Stoop and conquer
Being quite intimately conversant with the ways of the Hausa-Fulani, I am almost certain Mr Buhari’s health status was known to his close aides long before he assumed office. The Fulanis rarely fear a confidence would be betrayed: the consequences can be grave if one earns the reputation for being a blabbermouth. So, those with presidential ambitions within Mr Buhari’s inner circle – call them ‘the cabal’ if you like – were quite aware early on that he may not be able to serve a second term. So when Yemi Osinbajo – a southerner and Christian – was offered as a similarly ‘no-drama’ alternative (but whose presidential prospects were not as bright) to Mr Fashola, ‘Buharists’ were somewhat relieved. Restless beings that they are, which is typical of the ever-scheming Nigerian politician, they remained antsy: Vice-president Osinbajo was not only disrespected on occasion by some very senior Buharists and a particularly vocal northern state governor who is very close to Mr Buhari, they reportedly did so sometimes in the presence of their principal. Such is Mr Buhari’s stature in the north, that when he reportedly ordered his associates to keep the peace, they mellowed.

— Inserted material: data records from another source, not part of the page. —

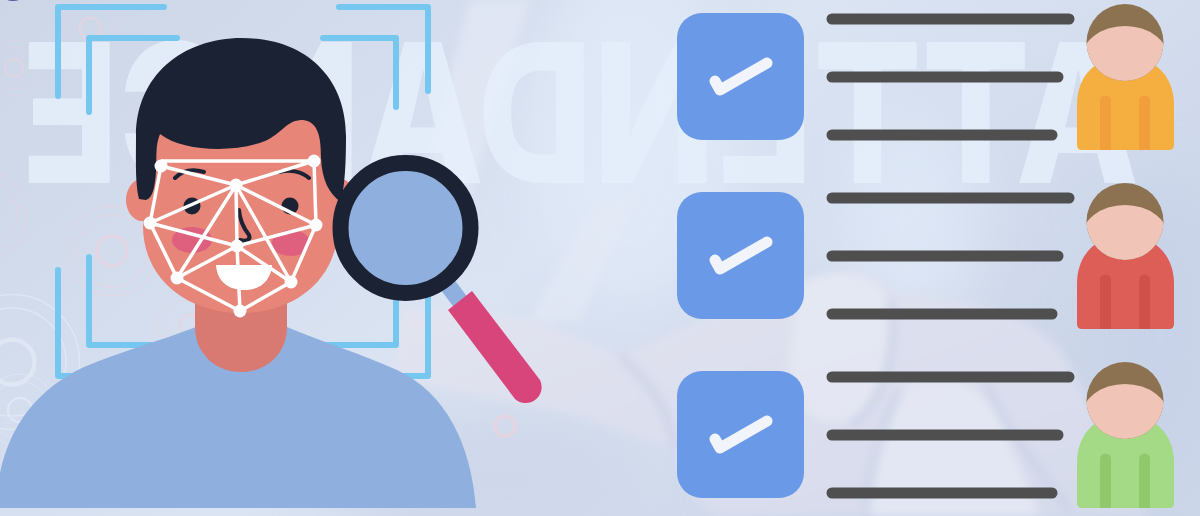
<!DOCTYPE html>
<html lang="en">
<head>
<meta charset="utf-8">
<title>Face recognition attendance</title>
<style>
:root {
  --navy: #1b2233;
  --skin: #e78579;
  --neck: #d87a71;
  --cheek: #df5f7e;
  --shirt: #8fafde;
  --scan: #76c7f0;
  --grip: #d8457a;
  --tick-box: #6a99e8;
  --tick: #f1f5fb;
  --rule: #4f4f50;
  --hair-brown: #8c7251;
  --face-pale: #f0c5b8;
  --headline: #e6effc;
}
html, body { margin: 0; width: 1200px; height: 516px; overflow: hidden; background: #d3dcec; }
svg { display: block; }
.headline { font: 800 194px Inter, "Open Sans", sans-serif; fill: var(--headline); opacity: .82; }
.gears { fill: none; stroke: #e9d3df; opacity: .75; }
.gears .teeth { stroke-width: 9; stroke-dasharray: 9 8; }
.gears .ring { stroke-width: 9; }
.gears .pale { stroke: #e3eaf6; }
.scan-frame { fill: none; stroke: var(--scan); stroke-width: 6; stroke-linecap: round; stroke-linejoin: round; }
.mesh-lines { fill: none; stroke: #fff; stroke-width: 3.5; stroke-linejoin: round; }
.mesh-points { fill: #fff; }
.rules { stroke: var(--rule); stroke-width: 11; stroke-linecap: round; }
.tick { fill: none; stroke: var(--tick); stroke-width: 11; stroke-linecap: round; stroke-linejoin: round; }
.brow { fill: none; stroke: var(--navy); stroke-width: 4; stroke-linecap: round; }
.orange { color: #f4af40; --arm: #f19f3c; }
.red { color: #dd5d57; --arm: #d05149; }
.green { color: #a4d985; --arm: #8fc96c; }
</style>
</head>
<body>
<svg width="1200" height="516" viewBox="0 0 1200 516">
  <defs>
    <linearGradient id="sky" x1="0" y1="0" x2="1" y2=".5">
      <stop offset="0" stop-color="#ccd6e7"/>
      <stop offset=".35" stop-color="#d5deee"/>
      <stop offset=".55" stop-color="#dae4f3"/>
      <stop offset="1" stop-color="#ccd6e9"/>
    </linearGradient>
    <linearGradient id="hand-tone" x1="0" y1="0" x2="1" y2="1">
      <stop offset="0" stop-color="#e3e4f0"/>
      <stop offset="1" stop-color="#d5daeb"/>
    </linearGradient>
    <filter id="soft" x="-20%" y="-20%" width="140%" height="140%"><feGaussianBlur stdDeviation="5"/></filter>
    <filter id="haze" x="-50%" y="-50%" width="200%" height="200%"><feGaussianBlur stdDeviation="28"/></filter>
    <clipPath id="head-clip"><circle cx="1125" cy="42.5" r="38.5"/></clipPath>

    <g id="gear">
      <circle class="teeth" r="45"/>
      <circle class="ring" r="36"/>
      <circle r="15" stroke-width="3"/>
    </g>

    <g id="record">
      <rect x="677" y="13" width="127" height="127" rx="25" fill="var(--tick-box)"/>
      <path class="tick" d="M715 81l5 9 47-27"/>
      <path class="rules" d="M832 19h237M832 77h226M832 135h220"/>
    </g>

    <g id="person">
      <path fill="currentColor" d="M1077 145V105C1077 74 1098 56 1125 56S1174 74 1174 105V145Q1174 150 1169 150H1082Q1077 150 1077 145Z"/>
      <path fill="var(--arm)" d="M1100 150V101a5.500 5.500 0 0 1 11 0V150ZM1139 150V101a5.500 5.500 0 0 1 11 0V150Z"/>
      <g clip-path="url(#head-clip)">
        <rect x="1086" y="3" width="78" height="80" fill="var(--hair-brown)"/>
        <ellipse cx="1125" cy="60" rx="44" ry="34" fill="var(--face-pale)"/>
      </g>
    </g>
  </defs>

  <g id="backdrop" role="img" aria-label="Pale photograph of a hand pointing at a touch screen with gear icons">
    <rect width="1200" height="516" fill="url(#sky)"/>
    <g filter="url(#haze)">
      <ellipse cx="630" cy="130" rx="100" ry="170" fill="#e2ecf9" opacity=".7"/>
      <ellipse cx="910" cy="220" rx="70" ry="110" fill="#e0eaf8" opacity=".7"/>
      <ellipse cx="480" cy="480" rx="150" ry="70" fill="#cfd8ea"/>
      <ellipse cx="1160" cy="330" rx="60" ry="150" fill="#c8d3e8"/>
    </g>
    <g filter="url(#soft)">
      <path fill="#e4eaf6" opacity=".7" d="M470 0H530L450 260H400ZM590 210L640 190 580 320H530Z"/>
      <path fill="url(#hand-tone)" d="M400 310C470 300 550 320 620 356C680 330 740 300 800 282C840 264 880 268 892 294C960 296 1030 312 1062 352C1090 400 1110 460 1150 516H720C690 500 680 480 676 450C640 440 600 420 560 412C500 400 430 390 395 372Z"/>
      <path fill="#e6eaf5" opacity=".8" d="M800 284C850 262 892 280 892 320C890 360 880 400 850 420C810 430 790 400 790 360ZM900 390C940 370 980 380 1000 420L1040 516H860C870 470 880 420 900 390Z"/>
      <path fill="none" stroke="#cbd3e7" stroke-width="7" d="M620 356C660 390 670 420 676 450M890 300C900 350 880 410 850 424M985 380C1000 420 1030 460 1070 510M900 390C880 430 870 470 865 516"/>
    </g>
    <g class="gears">
      <use href="#gear" transform="translate(-18 215)"/>
      <use href="#gear" transform="translate(112 251)"/>
      <use href="#gear" transform="translate(90 28) scale(.7)"/>
      <use href="#gear" transform="translate(14 68) scale(.6)"/>
      <use href="#gear" transform="translate(190 325) scale(.7)"/>
      <use class="pale" href="#gear" transform="translate(12 362) scale(1.500)"/>
      <use class="pale" href="#gear" transform="translate(20 410) scale(.8)"/>
      <circle cx="505" cy="426" r="10" stroke-width="4"/>
    </g>
    <ellipse cx="13" cy="-3" rx="9" ry="4" fill="#5659a0"/>
  </g>

  <text class="headline" transform="translate(1139 183) scale(-1 1)" x="0" y="0" textLength="1118" lengthAdjust="spacingAndGlyphs">ATTENDANCE</text>

  <g id="scan-corners" class="scan-frame">
    <path d="M164 7H58V96M339 7H428V91M58 270V376H149M428 290V376H344"/>
    <path d="M177 38H89V112M323 38H396V107M89 257V345H163M396 290V345H327"/>
  </g>

  <g id="scanned-man">
    <path fill="var(--shirt)" d="M-4 508C-2 440 30 392 84 367C122 351 160 341 196 327H287C322 342 362 354 397 370C446 393 471 444 476 508Z"/>
    <path fill="var(--neck)" d="M195 290H287V327C287 354 266 372 241 372S195 354 195 327Z"/>
    <ellipse cx="142" cy="200" rx="16" ry="21" fill="var(--skin)"/>
    <ellipse cx="340" cy="200" rx="16" ry="21" fill="var(--skin)"/>
    <path fill="var(--skin)" d="M147 120H338V226C338 278 296 313 241 313S143 278 143 226Z"/>
    <path fill="var(--navy)" d="M139 199C135 182 136 160 136 136C136 76 182 38 242 38C306 38 346 78 346 136C346 162 345 184 341 202C329 194 322 180 321 158C321 136 318 122 303 120C288 119 281 134 265 141C235 153 183 152 160 134C155 146 157 158 156 172C155 186 153 198 146 200Z"/>
    <ellipse cx="192" cy="240" rx="20" ry="13" fill="var(--cheek)"/>
    <ellipse cx="291" cy="243" rx="19" ry="13" fill="var(--cheek)"/>
    <path class="brow" d="M175 178C183 170 194 169 204 172M279 172C291 169 302 172 309 178"/>
    <circle cx="192" cy="206" r="8.500" fill="var(--navy)"/>
    <circle cx="290" cy="206" r="8.500" fill="var(--navy)"/>
    <path class="brow" d="M239 210C240 222 245 230 249 235C251 240 246 242 240 240"/>
    <path fill="#fff" d="M216 265H272C271 281 260 290 244 290S217 281 216 265Z"/>
  </g>

  <g id="face-mesh">
    <path class="mesh-lines" d="M161 161H314M161 166L236 185 314 161 316 225 291 282 240 311 177 278 150 223ZM150 223L236 185 316 225 237 246ZM236 185L237 246 240 311M236 185L177 278 237 246 291 282Z"/>
    <g class="mesh-points">
      <circle cx="161" cy="166" r="6.500"/>
      <circle cx="314" cy="161" r="6.500"/>
      <circle cx="236" cy="185" r="6.500"/>
      <circle cx="150" cy="223" r="6.500"/>
      <circle cx="316" cy="225" r="6.500"/>
      <circle cx="237" cy="246" r="6.500"/>
      <circle cx="177" cy="278" r="6.500"/>
      <circle cx="291" cy="282" r="6.500"/>
      <circle cx="240" cy="311" r="6.500"/>
    </g>
  </g>

  <g id="magnifier">
    <path stroke="var(--shirt)" stroke-width="17" d="M444 280L462 304"/>
    <path fill="var(--grip)" d="M448 310L472 291 540 380A16 16 0 0 1 515 399Z"/>
    <circle cx="405.500" cy="228" r="65" fill="var(--shirt)" stroke="var(--navy)" stroke-width="16"/>
  </g>

  <g id="attendance-list">
    <g class="orange"><use href="#record"/><use href="#person"/></g>
    <g class="red" transform="translate(0 179)"><use href="#record"/><use href="#person"/></g>
    <g class="green" transform="translate(0 358)"><use href="#record"/><use href="#person"/></g>
  </g>
</svg>
</body>
</html>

So, it is to Mr Buhari’s credit that Acting President Osinbajo has been allowed to do his job. It is not happenstance. It was envisaged he may have to do the job at some point – maybe not this early though. And Mr Buhari has had some experience with this type of rule. Back when he was military leader in the 1980s, he allowed his deputy, Tunde Idiagbon (a Muslim southerner), considerable latitude. Thus, those who are already praise-singing Mr Osinbajo are not doing him any favours. He couldn’t do the job effectively without the political cover of his principal. What Mr Buhari lacks in strength, he has in an able vice-president. True, it was unwise of him not to have allowed the humble law professor take on more responsibilities early on. But better late than never.

Respect zoning
Indications have emerged that suggest Mr Buhari would probably need regular medical care during the remainder of his tenure in office. So although he may return anytime now, or later but just in time before the statutory ninety days, after which his deputy may be vested with full authority, he would probably have to visit his British doctors much more regularly. An admonition: wolves already circling should let him be. And Mr Buhari must make it clear to his loyalists that Mr Osinbajo is to be allowed a peaceful rein. They would probably listen to him. But there is just one man they all worry about.

Mr Tinubu, titular national leader of the APC, was a little ‘indiscreet’ lately, suggesting he might contest the presidency in 2019; comments considered insensitive by the northern establishment in light of Mr Buhari’s ill health. While he is not in government, the potential casualty of what is clearly an ill-advised action at this time, would be his ‘political son’ (albeit not as close as many others, but now to be certainly given the utmost political affection), Mr Osinbajo. Yes, he has since clarified his statement, asserting his loyalty to Mr Buhari and declaring he would never contest against him. Still, his message has been heard loud and clear: astute and experienced politicians of his ilk do not make such utterances without careful consideration. And his cohort in the north have definitely taken notice: measures to avoid a repeat of their Yar’Adua – Jonathan loss are probably now in high gear.

In the interest of our peace and security, the political elite must ensure zoning is not jettisoned yet again. It may seem self-interested for northern politicians to clamour for it at this time, in light of Buhari’s potential single-term presidency, but essentially the north-south power-rotation arrangement benefits minorities in the long-run. And we should not soon forget what happened the last time that pact was betrayed.

Also published in my BusinessDay Nigeria column (Tuesdays). See link viz.